Florida Agricultural and Mechanical University (FAMU) Interim President Larry Robinson, Ph.D., and Scott Jones, Lockheed Martin director of Supply Chain Management on Civil Space Programs, today executed a new master agreement that enables FAMU students and faculty to work on NASA’s Orion Multi-Purpose Crew Vehicle Program and other Lockheed Martin space exploration projects. FAMU is the first historically Black college or university to participate in these efforts.
During the five-year collaboration, Lockheed Martin will provide up to $5 million in funding to FAMU through a series of task orders commissioning work related to space exploration. The contract signing ceremony was held at the historic Neil Armstrong Operations and Checkout Building at the NASA John F. Kennedy Space Center, the assembly and test area for the Orion spacecraft.
“FAMU is excited about the opportunity for our talented faculty and students to work with the Lockheed Martin and NASA team on the journey to Mars,” Robinson said. “The world-class researchers and laboratories at the FAMU- FSU College of Engineering, the FAMU College of Science and Technology, and other STEM disciplines will help make discoveries and develop new technologies needed for deep space exploration.”

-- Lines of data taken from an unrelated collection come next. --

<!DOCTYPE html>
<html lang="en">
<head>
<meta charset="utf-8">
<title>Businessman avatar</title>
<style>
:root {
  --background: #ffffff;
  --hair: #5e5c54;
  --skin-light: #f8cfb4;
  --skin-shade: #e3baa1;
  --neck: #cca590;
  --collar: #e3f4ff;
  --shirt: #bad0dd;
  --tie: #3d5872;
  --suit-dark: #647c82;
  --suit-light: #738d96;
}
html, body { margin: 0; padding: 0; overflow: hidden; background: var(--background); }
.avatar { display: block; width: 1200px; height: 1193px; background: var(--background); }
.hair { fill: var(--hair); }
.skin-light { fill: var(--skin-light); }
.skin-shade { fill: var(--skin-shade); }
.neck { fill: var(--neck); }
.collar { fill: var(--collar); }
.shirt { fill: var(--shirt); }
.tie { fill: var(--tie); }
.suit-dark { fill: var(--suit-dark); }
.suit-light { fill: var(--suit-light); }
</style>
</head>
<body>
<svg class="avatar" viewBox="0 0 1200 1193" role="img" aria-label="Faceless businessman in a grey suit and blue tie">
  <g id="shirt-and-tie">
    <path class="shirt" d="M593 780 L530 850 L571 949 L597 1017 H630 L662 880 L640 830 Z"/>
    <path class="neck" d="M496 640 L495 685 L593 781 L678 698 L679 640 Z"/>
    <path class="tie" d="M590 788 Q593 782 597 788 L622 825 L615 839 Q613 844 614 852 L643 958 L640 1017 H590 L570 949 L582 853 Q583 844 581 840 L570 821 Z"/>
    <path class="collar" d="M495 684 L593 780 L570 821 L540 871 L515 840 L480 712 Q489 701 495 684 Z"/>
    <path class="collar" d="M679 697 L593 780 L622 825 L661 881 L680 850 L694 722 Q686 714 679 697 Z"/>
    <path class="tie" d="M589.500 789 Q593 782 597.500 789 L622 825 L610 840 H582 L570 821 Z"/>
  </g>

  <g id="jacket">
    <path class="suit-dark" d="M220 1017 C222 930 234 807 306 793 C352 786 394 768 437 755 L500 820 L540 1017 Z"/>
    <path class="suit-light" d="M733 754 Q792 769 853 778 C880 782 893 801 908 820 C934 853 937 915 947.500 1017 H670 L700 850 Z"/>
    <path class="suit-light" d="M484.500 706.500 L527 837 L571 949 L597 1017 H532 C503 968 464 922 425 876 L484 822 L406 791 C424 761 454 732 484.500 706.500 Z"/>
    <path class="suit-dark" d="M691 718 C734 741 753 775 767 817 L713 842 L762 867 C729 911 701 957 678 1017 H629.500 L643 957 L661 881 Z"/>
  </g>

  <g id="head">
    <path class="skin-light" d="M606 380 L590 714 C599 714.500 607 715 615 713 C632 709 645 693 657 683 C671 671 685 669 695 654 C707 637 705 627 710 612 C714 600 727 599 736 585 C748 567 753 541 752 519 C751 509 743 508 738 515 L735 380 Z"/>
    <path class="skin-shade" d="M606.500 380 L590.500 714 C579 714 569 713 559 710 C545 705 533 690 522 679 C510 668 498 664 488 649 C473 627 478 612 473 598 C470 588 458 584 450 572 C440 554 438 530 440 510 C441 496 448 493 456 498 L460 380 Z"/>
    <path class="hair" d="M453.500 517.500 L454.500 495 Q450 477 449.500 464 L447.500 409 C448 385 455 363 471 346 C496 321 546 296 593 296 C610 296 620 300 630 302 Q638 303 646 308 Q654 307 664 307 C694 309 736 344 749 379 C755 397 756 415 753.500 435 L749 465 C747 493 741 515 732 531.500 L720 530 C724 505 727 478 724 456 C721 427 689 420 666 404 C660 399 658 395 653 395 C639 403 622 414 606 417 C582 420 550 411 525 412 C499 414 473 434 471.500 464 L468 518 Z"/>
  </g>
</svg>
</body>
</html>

Jones added, “The signing of this contract brings together the talents and resources of both Florida A&M University and Lockheed Martin. As NASA continues to push the boundaries of space exploration, partnerships like this will help provide skills and technologies needed to advance us further than ever before.”
According to J. Murray Gibson, Ph.D., dean of the FAMU-FSU College of Engineering, the partnership brings unique strength in engineering research and education that will benefit the Orion program.
“The partnership of FAMU and FSU embodied in our college combines the strengths of a leading historically Black university with a Carnegie ‘highest’ research activity institution,” Gibson said.
FAMU Professor Okenwa Okoli, Ph.D., is the principal investigator for the project. He serves as the associate director of the High-Performance Materials Institute.
“Deep space exploration introduces a range of new challenges and requirements. This agreement will enable Lockheed Martin and NASA to engage the full spectrum of the FAMU-FSU College of Engineering’s talent and resources,” Okoli said.
National and state leaders praised the two organizations for creating such an important partnership that will impact the next phase of aerospace research.
“Space exploration is a key element of America’s leadership agenda for the future,” said U.S. Sen. Marco Rubio. “I commend Lockheed Martin and Florida A&M University on this agreement to allow our next generation of engineers and scientists to contribute to the success of Orion and human missions to Mars.”
Congressman Bill Posey underscored the integral role the partnership will play in expanding experiential learning opportunities for students interested in the science behind space exploration.
“This contract award between Lockheed Martin and Florida A&M University provides an outstanding opportunity for students to engage directly with the Orion program and America’s journey to Mars,” Posey said.
Lockheed Martin is the prime contractor building the Orion Multi-Purpose Crew Vehicle, NASA’s first spacecraft designed for long-duration, human-rated deep space exploration. Orion will transport humans to interplanetary destinations beyond low Earth orbit, such as asteroids, the Moon and eventually Mars, and return them safely back to Earth.
FAMU is an 1890, land-grant, doctoral research and historically Black university located in Tallahassee, Florida. The University is dedicated to the advancement of knowledge, resolution of complex issues, and the empowerment of citizens and communities. The National Academy of Sciences and the National Academy of Engineering ranked the FAMU-FSU College of Engineering the No. 1 institution of origin for African Americans earning doctorate degrees in natural science and engineering.